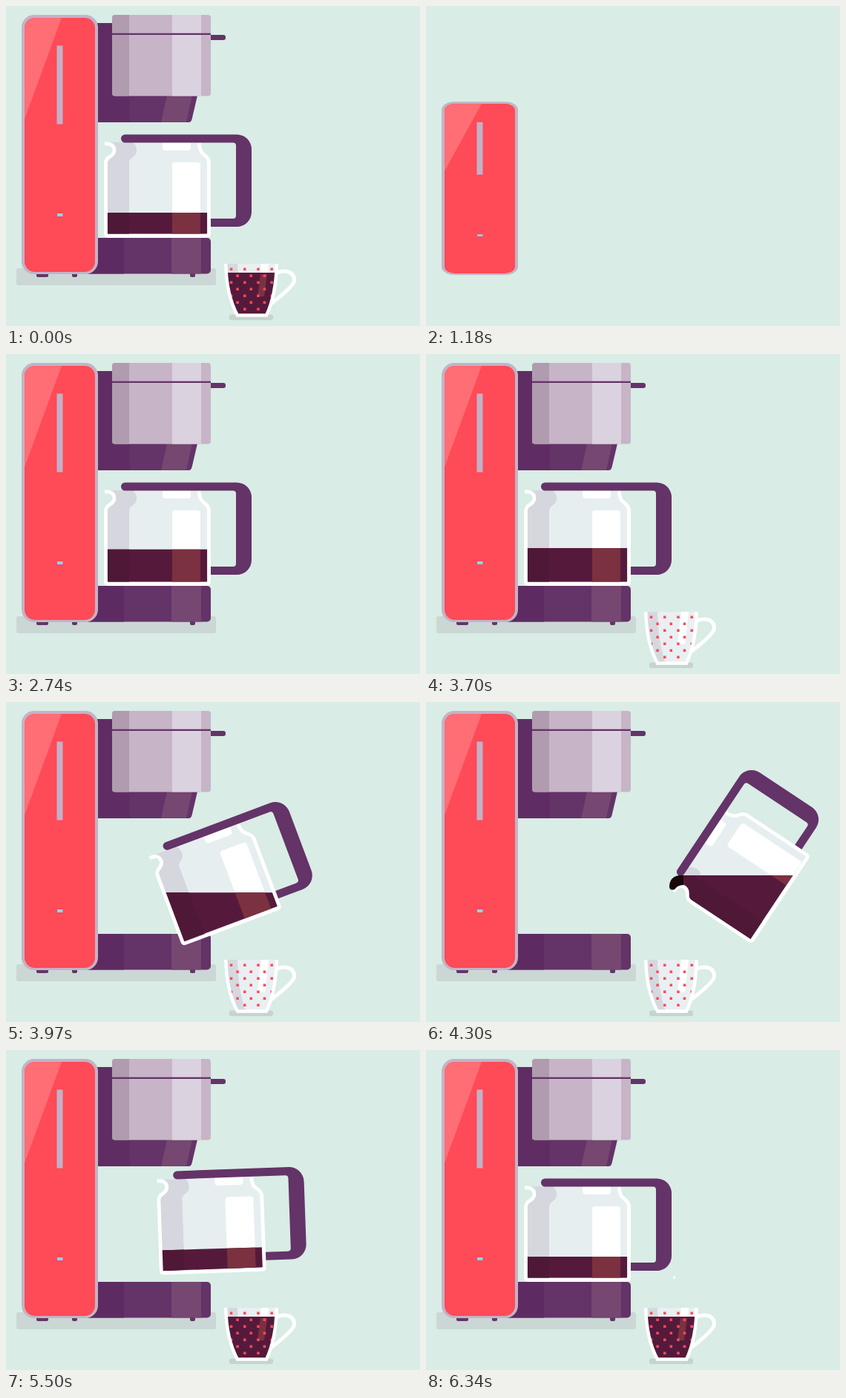
Write an HTML page that moves like this. It is 558 px wide and 432 px high and loops after 6400 ms.

```html
<!DOCTYPE html>
<html lang="en">
<head>
<meta charset="utf-8">
<title>Coffee time</title>
<style>
html, body { margin: 0; width: 100%; height: 100%; overflow: hidden; background: #d9ece5; }
svg { display: block; width: 100vw; height: 100vh; }
</style>
</head>
<body>
<svg viewBox="0 0 558 432">
  <defs>
    <clipPath id="panel"><rect x="25" y="16" width="95" height="343" rx="14"/></clipPath>
    <clipPath id="lidBox"><rect x="143" y="12" width="133" height="109.5" rx="4"/></clipPath>
    <clipPath id="baseBox"><rect x="106" y="313" width="170" height="48.500" rx="5"/></clipPath>
    <clipPath id="glass"><path d="M133 184Q146 185 146 195Q146 200 139 204Q134.500 207 134.500 212V307.500H273.500V210Q273 205 266 200Q261 196 261 184Z"/></clipPath>
    <clipPath id="wet"><rect id="level" x="-400" width="1400" height="900"/></clipPath>
    <clipPath id="cupBox"><path d="M296 348Q297 390 312 416H351Q364 390 365 348Z"/></clipPath>
  </defs>
  <rect id="floor" x="14" y="354" width="269" height="23" rx="3" fill="#cbd7d5"/>
  <g id="machine">
    <g id="feet" fill="#643468">
      <rect x="41" y="358" width="16" height="8" rx="2"/>
      <rect x="89" y="358" width="7" height="8" rx="2"/>
      <rect x="248" y="358" width="7" height="8" rx="2"/>
    </g>
    <g id="base"><g clip-path="url(#baseBox)">
      <rect x="106" y="313" width="170" height="49" fill="#643368"/>
      <rect x="106" y="313" width="53" height="49" fill="#5d2b61"/>
      <rect x="223" y="313" width="40" height="49" fill="#754771"/>
    </g></g>
    <g id="head">
      <path d="M110 23H258V121L250.500 153Q249.500 157 246 157H110Z" fill="#643368"/>
      <path d="M110 23H167V157H110Z" fill="#5f2d63"/>
      <path d="M217 121H251L243 157H209Z" fill="#754771"/>
      <rect id="knob" x="270" y="39" width="26" height="7" rx="3" fill="#643368"/>
      <g clip-path="url(#lidBox)">
        <rect x="143" y="12" width="133" height="110" fill="#c7b5c7"/>
        <rect x="143" y="12" width="23" height="110" fill="#b09cae"/>
        <rect x="224" y="12" width="39" height="110" fill="#dbd2df"/>
      </g>
      <rect x="143" y="36.700" width="133" height="2.300" fill="#643368"/>
    </g>
    <g id="tower">
      <rect x="21" y="12" width="103" height="350" rx="17" fill="#c3b3c6"/>
      <g clip-path="url(#panel)">
        <rect x="25" y="16" width="95" height="343" fill="#ff4a57"/>
        <path d="M25 16H75L25 153Z" fill="#ff6d75"/>
      </g>
      <rect x="68.500" y="53.500" width="8" height="106" fill="#c4b0c6"/>
      <rect x="69" y="280" width="7.500" height="4" fill="#82daf2"/>
    </g>
  </g>
  <g id="pot">
    <g clip-path="url(#glass)">
      <rect x="130" y="184" width="146" height="126" fill="#e6eef0"/>
      <path d="M130 184H171Q176 188 176 195Q176 201 171 204Q166 207 166 212V310H130Z" fill="#d6d7de"/>
      <path d="M211 180H249V191Q249 195 245 195H215Q211 195 211 191Z" fill="#fff"/>
      <rect x="224" y="211" width="38" height="102" rx="4" fill="#fff"/>
      <g clip-path="url(#wet)">
        <rect x="130" y="184" width="146" height="126" fill="#551a3b"/>
        <rect x="130" y="184" width="36" height="126" fill="#4f1837"/>
        <rect x="224" y="211" width="38" height="100" fill="#7b3140"/>
      </g>
    </g>
    <path d="M133 186Q146 185 146 195Q146 200 139 204Q134.500 207 134.500 212V307Q134.500 310.500 138 310.500H270Q273.500 310.500 273.500 307V210Q273 205 266 200Q260.500 196 260.500 185" fill="none" stroke="#fff" stroke-width="4.800"/>
    <path d="M160.500 173.500H311A20 20 0 0 1 331 193.500V278A20 20 0 0 1 311 298H276V287H306A4 4 0 0 0 310 283V188.500A4 4 0 0 0 306 184.500H160.500A5.500 5.500 0 0 1 160.500 173.500Z" fill="#643368"/>
  </g>
  <path id="lip" d="M347 234H341Q328 236 328 250Q329 255 335 253Q339 247 347 247Z" fill="#170a08"/>
  <g id="cup">
    <rect x="301" y="416.500" width="59" height="7.500" rx="3" fill="#c6d3cf"/>
    <path d="M363 361Q370 357.500 377 358Q389 360 388.500 371Q387 379 357 402" fill="none" stroke="#fff" stroke-width="5"/>
    <g clip-path="url(#cupBox)">
      <rect x="294" y="348" width="73" height="70" fill="#e9eff2"/>
      <path d="M294 348H312Q313 390 323 418H294Z" fill="#d5d9df"/>
      <path d="M344 348H354L349 392H339Z" fill="#fff"/>
    </g>
    <line id="stream" x1="330" x2="330" stroke="#170a08" stroke-width="6" stroke-linecap="round"/>
    <g clip-path="url(#cupBox)">
      <rect id="brew" x="294" width="73" height="80" fill="#551a3b"/>
      <path id="shine" d="M343 362H352L348 392H339Z" fill="#7b3140"/>
      <g id="dots" fill="#ff4a57"></g>
    </g>
    <path d="M296.200 348Q297 390 312 417.500H351Q364 390 364.800 348" fill="none" stroke="#fff" stroke-width="4.400"/>
  </g>
  <path id="steam" d="M331 346Q327 336 332 326Q336.500 316 334.500 306.500" pathLength="100" fill="none" stroke="#fff" stroke-linecap="round"/>
</svg>
<script>
const LOOP = 6400, HOLD = 1000, STEP = 30;
const $ = id => document.getElementById(id);
const put = (id, attrs) => { for (const k in attrs) $(id).setAttribute(k, attrs[k]); };
const show = (id, on) => put(id, { visibility: on ? 'visible' : 'hidden' });

const linear = p => p;
const inQuad = p => p * p;
const outQuad = p => 1 - (1 - p) ** 2;
const outCubic = p => 1 - (1 - p) ** 3;
const inOut = p => p < .5 ? 4 * p ** 3 : 1 - 4 * (1 - p) ** 3;
const part = (t, a, b, ease = linear) => ease(Math.min(1, Math.max(0, (t - a) / (b - a))));
const mix = (a, b, p) => a + (b - a) * p;
const scaleAt = (x, y, sx, sy) => `translate(${x} ${y}) scale(${sx} ${sy}) translate(${-x} ${-y})`;

const REST = { x: 231, y: 243 };
const REACH = { x: 97, y: 58 };   // from the spout to the pot's centre

for (let row = 0; row < 7; row++)
  for (let x = row % 2 ? 312 : 303.500; x < 366; x += 18.200) {
    const dot = document.createElementNS('http://www.w3.org/2000/svg', 'rect');
    for (const [k, v] of Object.entries({ x: x - 1.700, y: 353.500 + row * 9, width: 3.500, height: 3.500 })) dot.setAttribute(k, v);
    $('dots').append(dot);
  }

function drawMachine(t) {
  const grow = part(t, 1060, 1450, outCubic);
  const floor = part(t, 1480, 1900, outCubic);
  put('floor', { transform: scaleAt(148.500, 365.500, floor, floor) });
  put('machine', { transform: `translate(0 ${1 - part(t, 1840, 1930)})` });
  put('tower', { transform: scaleAt(72, 362, 1, grow) });
  put('base', { transform: scaleAt(112, 337, part(t, 1300, 1660, outCubic), 1) });
  put('head', { transform: scaleAt(112, 90, part(t, 1340, 1720, outCubic), 1) });
  put('knob', { width: mix(4, 26, part(t, 1640, 1900, outQuad)) });
  show('feet', t > 1330);
}

function tiltAt(t) {
  if (t < 4300) return 56.400 * part(t, 3700, 4300, inOut);
  if (t < 4600) return mix(56.400, 64, part(t, 4300, 4600, inOut));
  if (t < 5170) return mix(64, 44.400, part(t, 4600, 5170, inQuad));
  return mix(44.400, 0, part(t, 5170, 5590, outQuad));
}

function centreAt(t, tilt) {
  const hang = a => 333.700 + REACH.x * Math.cos(a * Math.PI / 180) + REACH.y * Math.sin(a * Math.PI / 180);
  if (t < 3700) return { x: REST.x + 430 * (1 - part(t, 1660, 2260, outCubic)), y: REST.y };
  const away = t < 4300 ? part(t, 3700, 4300, inOut) : 1 - part(t, 5220, 5720, inOut);
  const pourX = hang(t < 4300 ? 56.400 : Math.max(tilt, 44.400));
  return { x: mix(REST.x, pourX, away), y: mix(REST.y, 206, away) };
}

// Coffee surface, measured from the pot's centre
function depthAt(t) {
  if (t < 3700) return mix(67, 19, part(t, 2290, 2960, outCubic));
  if (t < 4300) {
    const p = part(t, 3700, 4300, inOut);
    return mix(19, 28, p) + 6 * Math.sin(Math.PI * p);
  }
  if (t < 5170) return mix(28, 43, part(t, 4300, 5170));
  return mix(43, 36, part(t, 5170, 5720, inOut));
}

function sloshAt(t) {
  if (t < 5170) return 3.300 * part(t, 4900, 5170, inOut);
  return 3.300 * Math.cos((t - 5170) / 95) * (1 - part(t, 5170, 5900));
}

function drawPot(t) {
  const tilt = tiltAt(t), c = centreAt(t, tilt);
  const dx = c.x - REST.x, dy = c.y - REST.y, y = c.y + depthAt(t);
  put('pot', { transform: `translate(${dx} ${dy}) rotate(${-tilt} ${REST.x} ${REST.y})` });
  put('level', {
    y,
    transform: `rotate(${tilt} ${REST.x} ${REST.y}) translate(${-dx} ${-dy}) rotate(${sloshAt(t)} ${c.x - 22} ${y})`
  });
  show('pot', t >= 1660);

  const a = tilt * Math.PI / 180;
  return c.y + REACH.x * Math.sin(a) - REACH.y * Math.cos(a);
}

function drawCup(t, spout) {
  const fall = since => .005 * Math.max(0, t - since) ** 2;
  const surface = mix(417, 360, part(t, 4430, 5240, outQuad));
  const top = t < 5040 ? spout - 4 : 243 + fall(5040);
  const end = Math.min(spout - 5 + fall(4300), surface + 2);
  put('cup', { transform: `translate(${270 * (1 - part(t, 3010, 3590, outCubic))} 0)` });
  show('cup', t >= 3010);
  put('brew', { y: surface });
  show('shine', surface < 363 && t >= 3010);
  put('stream', { y1: top, y2: end });
  show('stream', t > 4300 && t < 5240 && end > top);
  put('lip', { transform: `translate(0 ${spout - 254.700})` });
  show('lip', t >= 4290 && t < 5040);
}

function drawSteam(t) {
  const tip = 100 * part(t, 5720, 6120, outQuad), tail = 100 * part(t, 5900, 6350);
  put('steam', {
    'stroke-dasharray': `${Math.max(.1, tip - tail)} 300`,
    'stroke-dashoffset': -tail,
    'stroke-width': mix(4, 3, part(t, 6150, 6340))
  });
  show('steam', t > 5720 && t < 6400 && tip > tail);
}

function draw(time) {
  let t = time % LOOP;
  t = t < HOLD ? LOOP : Math.min(6340, HOLD + Math.floor((t - HOLD) / STEP) * STEP);
  drawMachine(t);
  drawCup(t, drawPot(t));
  drawSteam(t);
}

const start = performance.now();
function tick() {
  draw(performance.now() - start);
  requestAnimationFrame(tick);
}
tick();
</script>
</body>
</html>
```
==*==
§ **WORK INSTRUCTIONS**: Look through the entries above. Extract each line with the word "surface".

§ **RESULT OF THE TASK**:
// Coffee surface, measured from the pot's centre
  const surface = mix(417, 360, part(t, 4430, 5240, outQuad));
  const end = Math.min(spout - 5 + fall(4300), surface + 2);
  put('brew', { y: surface });
  show('shine', surface < 363 && t >= 3010);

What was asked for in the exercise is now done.